The Misconception about Positive Thinking

Many people tend to believe that in order to be positive, they have to ignore or deny their negative emotions; that it is not alright to have a bad day or to acknowledge that one is in a bad mood or feeling sad or angry or hurt. Instead of acknowledging what they are feeling, they smile and pretend to be happy or they distract themselves with media or substances or work.

The result of engaging in such behaviors is repression. Most of us repress our real feelings to put on a mask in order to accommodate what we think is expected of us. In doing so, we betray ourselves by not being true to ourselves. This can lead to a superficial engagement with life, whereby relationships with one’s self and with others are compromised.

Often these repressed emotions become buried in our subconscious mind and will emerge at the mostly unlikely moments when incidents occur to trigger them off. By repressing our emotions or by not acknowledging them as they are, we may fall in danger of floating through life in an unconscious way and make choices that are unconscious, thereby dishonoring ourselves in the process. It is only by being conscious of what we feel or what we want in life that will lead us to live a conscious and authentic life.

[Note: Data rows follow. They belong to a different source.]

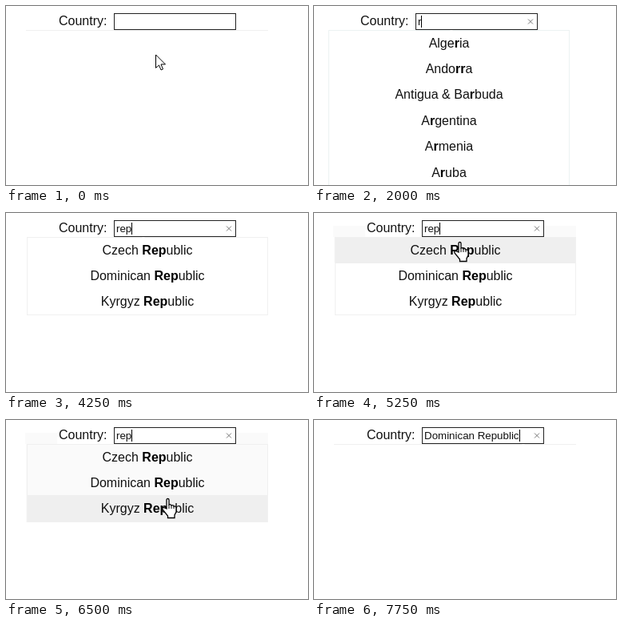
An HTML page that plays this animation: 378x224 px, repeating every 8000 ms.

```html
<!DOCTYPE html>
<html lang="en">
<head>
<meta charset="utf-8">
<title>Country autocomplete</title>
<style>
  html, body { margin: 0; width: 100%; height: 100%; overflow: hidden; background: #fff; }
  svg { display: block; font: 16px "Liberation Sans", Arial, sans-serif; fill: #111; }
  .value { font-size: 13.333px; }
  .match { font-weight: bold; fill: #000; }
</style>
</head>
<body>
<svg id="stage" width="378" height="224" viewBox="0 0 378 224"></svg>
<script>
const LOOP = 8000;
const ROW = 32.4;
const LIST_TOP = 30;
const CHOICE = 'Dominican Republic';

const LISTS = {
  r: ['Algeria', 'Andorra', 'Antigua & Barbuda', 'Argentina', 'Armenia', 'Aruba'],
  re: ['Cote D Ivoire', 'Czech Republic', 'Dominican Republic',
       'French Polynesia', 'French West Indies', 'Greece'],
  rep: ['Czech Republic', 'Dominican Republic', 'Kyrgyz Republic']
};

// Each step keeps the properties of the one before it.
const STEPS = [
  { at: 0, value: '', focus: false, hover: -1, shaded: 0, pointer: 'arrow', x: 187.5, y: 61 },
  { at: 250, x: 177.5, y: 40 },
  { at: 500, pointer: 'beam', x: 178, y: 30 },
  { at: 750, focus: true, x: 175 },
  { at: 1250, x: 174 },
  { at: 1750, x: 172 },
  { at: 2000, value: 'r' },
  { at: 2750, value: 're' },
  { at: 4250, value: 'rep' },
  { at: 4500, x: 164 },
  { at: 5000, x: 162 },
  { at: 5250, pointer: 'hand', x: 175, y: 36, hover: 0, shaded: 62 },
  { at: 5500, x: 190, y: 70, hover: 1, shaded: 95 },
  { at: 5750, x: 197, y: 98, hover: 2, shaded: 128 },
  { at: 6000, x: 193, y: 104 },
  { at: 6250, x: 193, y: 109 },
  { at: 6500, x: 195, y: 98 },
  { at: 6750, x: 195, y: 72, hover: 1 },
  { at: 7000, x: 201.5, y: 76 },
  { at: 7250, value: CHOICE, focus: false, hover: -1, shaded: 0, pointer: 'arrow', x: 206.5, y: 77 },
  { at: 7500, focus: true, x: 223.5, y: 30 },
  { at: 7750, pointer: 'beam', x: 262, y: 30 }
];
const states = [];
for (const step of STEPS) states.push({ ...states.at(-1), ...step });

const POINTERS = {
  arrow: '<path d="M0 0V16.5L4 13L6.5 19L9 18L6.5 12H12Z" fill="#fff" stroke="#000"/>',
  beam: '<path d="M0 0V8" stroke="#fff" stroke-width="3"/>',
  hand: `<path d="M6 13V2Q6 .5 7.5 .5T9 2V8Q11 7 12 9Q14.5 8 15 10Q18 9.5 18 12V17L16 21V24.5
    H7.5V22L1 14Q0 11.5 2.5 11.5Z" fill="#fff" stroke="#000" stroke-width="1.3"/>
    <path d="M9 8V13M12 9V13M15 10V13" stroke="#000"/>`
};

const stage = document.getElementById('stage');
const ruler = document.createElement('canvas').getContext('2d');
ruler.font = '13.333px "Liberation Sans", Arial, sans-serif';

const rect = (x, y, w, h, fill, extra = '') =>
  `<rect x="${x}" y="${y}" width="${w}" height="${h}" fill="${fill}" ${extra}/>`;
const text = (x, y, body, extra = '') => `<text x="${x}" y="${y}" ${extra}>${body}</text>`;
const escape = s => s.replace(/&/g, '&amp;');
const mark = (name, query) =>
  escape(name).replace(new RegExp(query, 'gi'), m => `<tspan class="match">${m}</tspan>`);

function drawField({ value, focus }) {
  let out = text(66, 24, 'Country:') + rect(135.5, 9.5, 152, 20, '#fff', 'stroke="#222"');
  if (value) out += text(138, 24, value, 'class="value"');
  if (focus) {
    const caret = Math.round(138 + ruler.measureText(value).width);
    out += rect(caret, 12, 1, 15, '#000');
    if (value) out += '<path d="M276 16.5L282 22.5M282 16.5L276 22.5" stroke="#777"/>';
  }
  return out;
}

function drawList({ value, hover, shaded }) {
  const names = LISTS[value];
  if (!names) return rect(25, LIST_TOP, 303, 1, '#f0f0f0');
  const long = names.length > 3;
  let out = '';
  if (shaded) {
    out += rect(24, 16, 40, 14, '#fafafa') + rect(288, 16, 40, 14, '#fafafa')
      + rect(25, LIST_TOP, 303, shaded - LIST_TOP, '#fafafa');
  }
  if (hover >= 0) out += rect(26, Math.floor(LIST_TOP + ROW * hover), 302, 33, '#efefef');
  out += rect(26.5, LIST_TOP + .5, 301, long ? 220 : 97, 'none',
    `stroke="${long ? '#ecf2f2' : '#f0f0f0'}"`);
  names.forEach((name, i) => {
    out += text(177, Math.floor(52 + ROW * i), mark(name, value), 'text-anchor="middle"');
  });
  return out;
}

function draw(state) {
  // A long list brings in a scrollbar, which moves the centred page left.
  const shift = (LISTS[state.value] || []).length > 3 ? -8 : 0;
  stage.innerHTML =
    `<g transform="translate(${shift})">${drawList(state)}${drawField(state)}</g>` +
    `<g transform="translate(${state.x} ${state.y})">${POINTERS[state.pointer]}</g>`;
}

const start = performance.now();
let shown;
function tick() {
  const time = (performance.now() - start) % LOOP;
  const state = states.findLast(s => s.at <= time);
  if (state !== shown) draw(shown = state);
  requestAnimationFrame(tick);
}
tick();
</script>
</body>
</html>
```
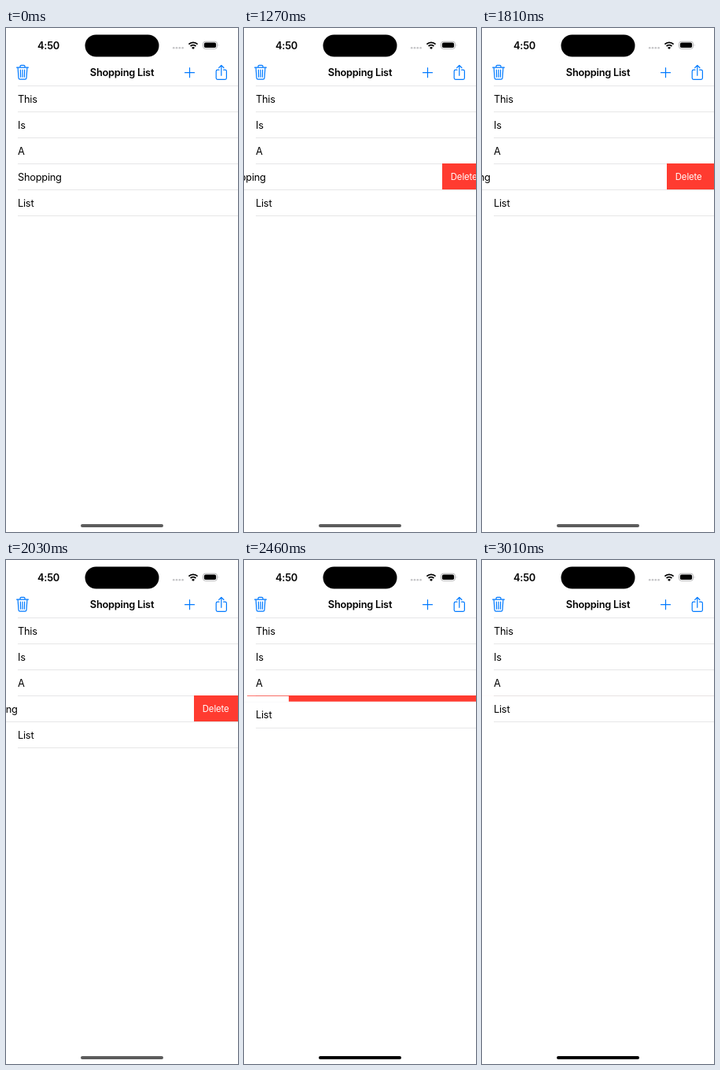
These frames come from a looping animation (295x640 px, 3.31 s). An HTML page:

```html
<!DOCTYPE html>
<html lang="en">
<head>
<meta charset="utf-8">
<title>Swipe to delete</title>
<style>
  html, body { margin: 0; width: 100%; height: 100%; overflow: hidden; background: #fff; }
  svg { display: block; }
  text { font: 400 12.77px Inter, Roboto, sans-serif; letter-spacing: -.22px; }
  .bold { font-weight: 600; }
  .label { font-size: 11.3px; letter-spacing: -.08px; fill: #fff; }
  .icon { fill: none; stroke: #007aff; stroke-width: 1.2; stroke-linecap: round; stroke-linejoin: round; }
  .rule { fill: #e6e6e7; }
  .red { fill: #ff3b30; }
</style>
</head>
<body>
<svg id="stage" width="295" height="640" viewBox="0 0 295 640">
  <rect width="295" height="640" fill="#fff"/>

  <!-- status bar -->
  <text class="bold" x="40" y="26.6">4:50</text>
  <rect x="100.5" y="8.5" width="94" height="28" rx="14"/>
  <g fill="#c4c4c6">
    <circle cx="213.2" cy="25.3" r="1.3"/><circle cx="217" cy="25.3" r="1.3"/>
    <circle cx="220.8" cy="25.3" r="1.3"/><circle cx="224.6" cy="25.3" r="1.3"/>
  </g>
  <g fill="none" stroke="#000" stroke-width="1.8">
    <path d="M232.4 20.6a8 8 0 0 1 11.2 0"/>
    <path d="M234.6 23a4.8 4.8 0 0 1 6.8 0"/>
  </g>
  <path d="M238 27l-2-2.1a2.9 2.9 0 0 1 4 0z"/>
  <rect x="250.5" y="17.2" width="18" height="9.2" rx="3" fill="none" stroke="#a9a9ab" stroke-width=".9"/>
  <rect x="251.9" y="18.6" width="15.2" height="6.4" rx="1.8"/>
  <path d="M269.9 20.3q1.3 1.5 0 3z" fill="#a9a9ab"/>

  <!-- toolbar -->
  <text class="bold" x="147.5" y="61.4" text-anchor="middle">Shopping List</text>
  <g class="icon">
    <path d="M13.6 50.2H28.4M18 50V48.6q0-1.3 1.3-1.3h3.4q1.3 0 1.3 1.3V50M15.1 50.4l.9 13q.1 1.8 1.9 1.8h6.2q1.8 0 1.9-1.8l.9-13M18.3 53.2l.3 9M21 53.2v9M23.7 53.2l-.3 9"/>
    <path d="M227.5 56.7h12M233.5 50.7v12"/>
    <path d="M271 53.2h-2q-1.8 0-1.8 1.8v8.6q0 1.8 1.8 1.8h9.6q1.8 0 1.8-1.8V55q0-1.8-1.8-1.8h-2M273.8 60.3V47.6M270.7 50.5l3.1-3.1 3.1 3.1"/>
  </g>

  <g id="list"></g>
  <rect id="edge" class="red" y="172" width="295" height="1"/>
  <svg id="button" y="172" overflow="hidden">
    <rect class="red" width="295" height="33"/>
    <text id="label" class="label" x="10.8">Delete</text>
  </svg>
  <rect id="home" x="95" y="630" width="105" height="4" rx="2"/>
</svg>

<script>
const LOOP = 3310, WIDTH = 295, TOP = 73, ROW = 33, INSET = 15;
const REST = 56, SWIPE_START = 1050, TAP = 2130, COLLAPSE = 2244, STIFFNESS = 0.0128;

const ticks = [0, SWIPE_START];
const second = [110, 110, 110, 110, 100];
for (const gap of [...second, ...second, ...second, 120, 110, 110])
  ticks.push(ticks[ticks.length - 1] + gap);

// Finger drag, overshoot and settle: [time, offset]
const drag = [[1050, 20], [1270, 43], [1380, 52], [1490, 58], [1590, 60], [1700, 60.5], [1810, 60], [1920, 58], [2030, REST]];

const $ = id => document.getElementById(id);

function set(node, attrs) {
  for (const name in attrs) node.setAttribute(name, attrs[name]);
  return node;
}

function add(tag, attrs, content = '') {
  const node = set(document.createElementNS('http://www.w3.org/2000/svg', tag), attrs);
  node.textContent = content;
  return $('list').appendChild(node);
}

add('rect', { class: 'rule', x: INSET, y: TOP, width: WIDTH, height: 1 });
const rows = ['This', 'Is', 'A', 'Shopping', 'List'].map(name => ({
  text: add('text', {}, name),
  rule: add('rect', { class: 'rule', width: 2 * WIDTH, height: 1 })
}));

function place(row, y, shift = 0) {
  set(row.text, { x: INSET - shift, y: y + 21.5 });
  set(row.rule, { x: INSET - shift, y: y + ROW });
}

function swipe(time) {
  if (time < SWIPE_START) return 0;
  const next = drag.findIndex(point => point[0] > time);
  if (next < 0) return REST;
  const [t0, a] = drag[next - 1], [t1, b] = drag[next];
  return a + (b - a) * (time - t0) / (t1 - t0);
}

// Critically damped spring from 1 to 0
function spring(time) {
  const u = Math.max(0, time - COLLAPSE) * STIFFNESS;
  return (1 + u) * Math.exp(-u);
}

function draw(now) {
  const clock = now % LOOP;
  const time = ticks.filter(tick => tick <= clock).pop();
  const left = spring(time);
  const collapsing = time > COLLAPSE;
  const height = ROW * left;
  const buttonX = (WIDTH - swipe(time)) * left;
  const top = TOP + 3 * ROW;

  rows.forEach((row, i) => place(row, TOP + i * ROW));
  place(rows[3], top, WIDTH - buttonX);
  set(rows[3].rule, { y: top + height, opacity: collapsing ? left : 1 });
  place(rows[4], top + height);

  set($('button'), { x: buttonX, width: WIDTH - buttonX, height });
  set($('label'), { y: height / 2 + 4, opacity: Math.max(0, (left - 0.4) / 0.6) });
  set($('edge'), { x: 17 * left, opacity: collapsing ? Math.min(0.7, height) : 0 });
  set($('home'), { fill: time < TAP ? '#5c5c5c' : '#000' });
}

const start = performance.now();
function frame() {
  draw(performance.now() - start);
  requestAnimationFrame(frame);
}
frame();
</script>
</body>
</html>
```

So instead of repressing our negative emotions or beating ourselves up for not feeling constantly upbeat, optimistic or compassionate or perfect, we can learn to recognize our feelings for what they are. We can embrace the sacred spaciousness of our being by honoring our feelings, our thoughts and moods while allowing them the space to pass through us. By acknowledging how we feel, we can observe where these emotions are coming from and gain insights as to what is triggering off the moods. Even if we do not attain any insights at that moment, the very act of allowing these emotions to surface is an act to stand in our truth.

From this space of just being with ourselves, of befriending ourselves as we are, we can then choose a positive thought or choice to deal with our experiences. It is the self-awareness of who we are in each moment, of accepting what we are experiencing, regardless of whether we are feeling gloriously uplifted or overwhelmed or depressed that grounds us to the gift we call life.

Sasha Samy @ 2013
Author of “Transcending Abuse & Betrayal”